The second someone starts talking about grains, it’s not all that uncommon for our minds to jump to pasta, rice, and bread. And while it’s hard (or maybe just heartbreaking) to find flaws in a thought process that ends with macaroni and sandwiches, the truth is that grains are about a lot more than just carbs. Luckily, we’ve got you covered with some of the basics that are sure to put you on the path to becoming a grain brainiac. A grainiac, if you will.
What Are Grains?
Right now you’re obviously saying to yourself, “Well, they’re not just carbs, if that’s what you’re asking.” Great, so what are they then? Simply put, grains are seeds, which means that they are basically tiny nutrient-filled pockets that contain just about everything needed for them to turn into full-on plants. Broken down more technically, grains generally contain three major parts: the bran, or the fiber-rich outer skin; the germ, which is chock-full of antioxidants, vitamins, essential fatty acids, and the works; and the endosperm, which is the largest part of the seed and is mostly made up of starch (here’s where the carbs come in) and protein.
Are There “Good” Grains and “Bad” Grains?
When you start characterizing a food as “chock-full of antioxidants” and super “fiber-rich,” it’s weird to turn around and talk about how grains can be pretty bad as far as healthy eating goes. As with any food, grains aren’t all good, and they’re not all bad. The key to healthy consumption is learning to differentiate between the grains that are good for you and the ones that aren’t really worthy of a place on your plate. For the most part, this means passing on the not-so-good-for-you refined grains and opting instead for whole grains.
What Makes a Grain Whole?
There’s the color factor – whole wheat bread just looks healthier at this point because it’s darker than white bread. But to break it down further, the major differentiating factor between whole grains and refined grains is that refined grains are stripped of two of the three components of a grain when they’re processed. They lose the bran and the germ, meaning that they lose the healthiest parts of the grain – ie. vitamin E, B vitamins, fiber, healthy fats, etc. The only thing that they’re left with in the end is the starchy endosperm, which is generally pretty nutrient-poor and results in empty calories. Whole grains, on the other hand, have to retain 100% of their essential (and usually ultra-healthy) components – the bran, germ, and endosperm – to be classified as whole.
Are All Whole Grains Nutritious?
There’s another step to making sure that you’re consuming healthy grains, that goes beyond distinguishing between whole and refined grains.
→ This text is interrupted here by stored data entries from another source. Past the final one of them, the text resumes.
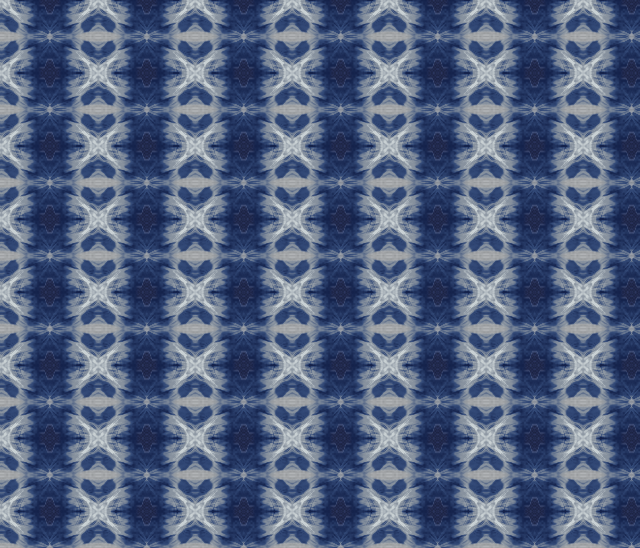
Give the GLSL for this pattern, as a Shadertoy shader.

```glsl
#define REPEATS vec2(6.6, 7.5)
#define SHIFT vec2(0.0137, 0.0)
#define CELL_HEIGHT 0.75
#define COLUMN_EDGE 0.32
#define FEATHER 0.2
#define NAVY vec3(0.08, 0.135, 0.295)
#define BLUE vec3(0.2, 0.29, 0.47)
#define HAZE vec3(0.53, 0.57, 0.62)
#define BLEACHED vec3(0.79, 0.82, 0.83)
#define WARM_GRAY vec3(0.64, 0.65, 0.66)
#define PLUM vec3(0.15, 0.17, 0.3)

float hash(vec2 p) {
    return fract(sin(dot(p, vec2(127.1, 311.7))) * 43758.5453);
}

float noise(vec2 p) {
    vec2 i = floor(p), f = fract(p);
    f = f * f * (3.0 - 2.0 * f);
    return mix(mix(hash(i), hash(i + vec2(1, 0)), f.x),
               mix(hash(i + vec2(0, 1)), hash(i + vec2(1, 1)), f.x), f.y);
}

// Streaks that fan out from the origin of p
float fibres(vec2 p, float count) {
    float r = length(p), angle = atan(p.y, p.x + 1e-4);
    vec2 q = vec2(angle * count + r * 8.0, r * 9.0);
    return 0.65 * noise(q) + 0.35 * noise(q * 2.1 + 7.3);
}

float segmentDistance(vec2 p, vec2 a, vec2 b) {
    vec2 ab = b - a;
    return length(p - a - ab * clamp(dot(p - a, ab) / dot(ab, ab), 0.0, 1.0));
}

float bump(float x, float width) {
    return exp(-x * x / (width * width));
}

// Dye ramp: 0 is full indigo, 1 is bare cloth
vec3 dyeColour(float t) {
    vec3 c = mix(NAVY, BLUE, smoothstep(0.0, 0.35, t));
    c = mix(c, HAZE, smoothstep(0.3, 0.68, t));
    return mix(c, BLEACHED, smoothstep(0.65, 1.0, t));
}

void mainImage(out vec4 fragColor, in vec2 fragCoord) {
    // Mirrored quadrant: star at the origin, knot at the far corner
    vec2 uv = fragCoord / iResolution.xy;
    vec2 cell = vec2(uv.x, 1.0 - uv.y) * REPEATS - SHIFT;
    vec2 p = abs(cell - floor(cell + 0.5)) * vec2(1.0, CELL_HEIGHT);
    vec2 corner = vec2(0.5, 0.5 * CELL_HEIGHT);
    vec2 k = corner - p;

    float feather = fibres(p + vec2(0.1, 0.03), 15.0) - 0.5;
    float cloud = noise(p * 17.0 + 3.1) - 0.5;
    float grain = noise(p * 50.0) - 0.5;

    // Feathered cloth
    float tone = 0.66 + 0.5 * feather + 0.2 * cloud;

    // Dark column, pushing toward the star, blue along the knot row
    float edge = COLUMN_EDGE - 0.11 * bump(p.y, 0.06)
               - 0.045 * smoothstep(0.2, 0.31, p.y);
    float column = smoothstep(edge - 0.075, edge + 0.065,
                              p.x + FEATHER * feather + 0.07 * cloud);
    float rowBlue = smoothstep(0.26, corner.y, p.y);
    float columnTone = 0.1 + 0.23 * rowBlue + 0.2 * cloud + 0.08 * grain;
    tone = mix(tone, columnTone, column);

    // Heart: full lobes, a paler bowl below, barred cloth in the notch
    vec2 w = p + 0.025 * vec2(cloud, feather);
    float lobe = segmentDistance(w, vec2(0.085, 0.235), vec2(0.13, 0.275));
    float bowl = segmentDistance(w, vec2(0.0, 0.195), vec2(0.085, 0.235));
    float bars = 0.5 + 0.5 * sin(p.y * 145.0 + 5.0 * cloud);
    float bowlMask = 1.0 - smoothstep(0.025, 0.07, bowl);
    tone = mix(tone, 0.3 + 0.16 * bars + 0.2 * cloud, 0.9 * bowlMask);
    tone = mix(tone, 0.22 + 0.25 * cloud + 0.12 * feather,
               1.0 - smoothstep(0.04, 0.076, lobe));
    float notch = bump(p.x, 0.06) * bump(p.y - 0.29, 0.05);
    tone = mix(tone, 0.46 + 0.24 * bars, 0.85 * notch);

    // Star bounded by hyperbolas, with strands following them
    float along = length(p);
    float flow = p.x * p.x * 0.95 - p.y * p.y;
    float strands = noise(vec2(abs(flow) * 420.0 + 3.0 * cloud, p.x * 9.0)) - 0.5;
    float star = 1.0 - smoothstep(0.002, 0.0115, abs(flow) + 0.003 * strands);
    star *= 1.0 - smoothstep(0.2, 0.36, along);
    tone = mix(tone, 0.92 + 0.22 * strands + 0.15 * grain, star);
    tone += 0.22 * strands * bump(along - 0.16, 0.1);

    // Blue flecks beside and above the star
    tone -= 0.36 * bump(length((p - vec2(0.18, 0.0)) * vec2(0.8, 1.2)), 0.034);
    tone -= 0.2 * bump(length(p - vec2(0.0, 0.135)), 0.03);

    // Pale blue spokes and streaks along the knot row
    float spokes = smoothstep(0.42, 0.75, fibres(k + vec2(0.05, 0.02), 10.0));
    tone += 0.24 * spokes * bump(length(k * vec2(0.8, 1.2)), 0.17) * column;
    float streaks = noise(vec2(p.x * 14.0, p.y * 75.0));
    tone += 0.3 * streaks * bump(k.y, 0.025) * smoothstep(0.42, 0.27, p.x) * column;

    vec3 colour = dyeColour(clamp(tone + 0.06 * grain, 0.0, 1.0));

    // Plum centre of the column, stippled, with a thin wavy outline
    float outline = p.y - 0.14 + 0.085 * smoothstep(0.02, 0.06, k.x);
    float nearAxis = 1.0 - smoothstep(0.07, 0.13, k.x);
    float centre = nearAxis * (1.0 - smoothstep(-0.03, 0.015, outline));
    float stipple = sin(k.x * 190.0) * sin(p.y * 190.0);
    colour = mix(colour, PLUM * (1.0 + 0.18 * stipple + 0.3 * grain), 0.65 * centre);
    colour += 0.12 * nearAxis * bump(outline, 0.011);

    // Warm gray lens between hearts and small diamond at the knot
    float lens = length(vec2(p.x / 0.24, k.y / 0.05)) + 0.5 * feather + 0.3 * cloud;
    float diamond = k.x + 0.75 * k.y + 0.02 * cloud;
    float gray = max(1.0 - smoothstep(0.7, 1.2, lens),
                     0.8 * (1.0 - smoothstep(0.022, 0.05, diamond)));
    colour = mix(colour, WARM_GRAY + 0.08 * grain + 0.05 * (bars - 0.5), gray);

    fragColor = vec4(clamp(colour, 0.0, 1.0), 1.0);
}
```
While it would be a lot easier if it was that simple, it’s important to note that some whole grains are a lot less nutritious than others. For example, if you’re comparing oats to rice, oats are naturally a lot more nutrient-rich than rice, even if both are in their whole grain form. Of course, if you’re having rice regardless, you’re far better off opting for a whole grain variety than white rice. In the end, it’s all about learning to distinguish between different kinds of grains to learn what’s healthiest, and then, also understanding each individual grain on a singular spectrum.
So What are the Healthiest Whole Grains?
A diet full of healthy whole grains has a long list of benefits, not the least of which are improving digestive health and preventing diseases like cardiovascular ailments, type 2 diabetes, and cancer. If you’re looking to up your intake, some of your best (as in, healthiest) bets include: whole rye, quinoa, millet, buckwheat, spelt, barley, oats, whole wheat, freekeh, and bulgur.
What’s the Deal with Gluten?
When you bring gluten into the mix, things get a tiny bit more complicated since trying to consume only “healthy” grains starts to mean a lot more than just eating “whole” grains; it becomes about trying to identify which grains are fair game for a gluten-free diet and which ones it’s important to steer clear of. What might come as a surprise, though, depending on how well-versed you are on gluten-free grains, is that there aren’t actually that many grains out there that contain gluten. There’s barley, wheat, and rye, but that’s about it. When you start looking at grains that are gluten-free, though, the list suddenly gets a lot longer. We’re talking quinoa, rice, buckwheat, corn, millet, amaranth, wild rice, oats, and some lesser-known grains like teff and sorghum.
If you don’t think you are getting the proper amount of nutrients from your diet, learn more about how WellPath can help create a customized solution for you.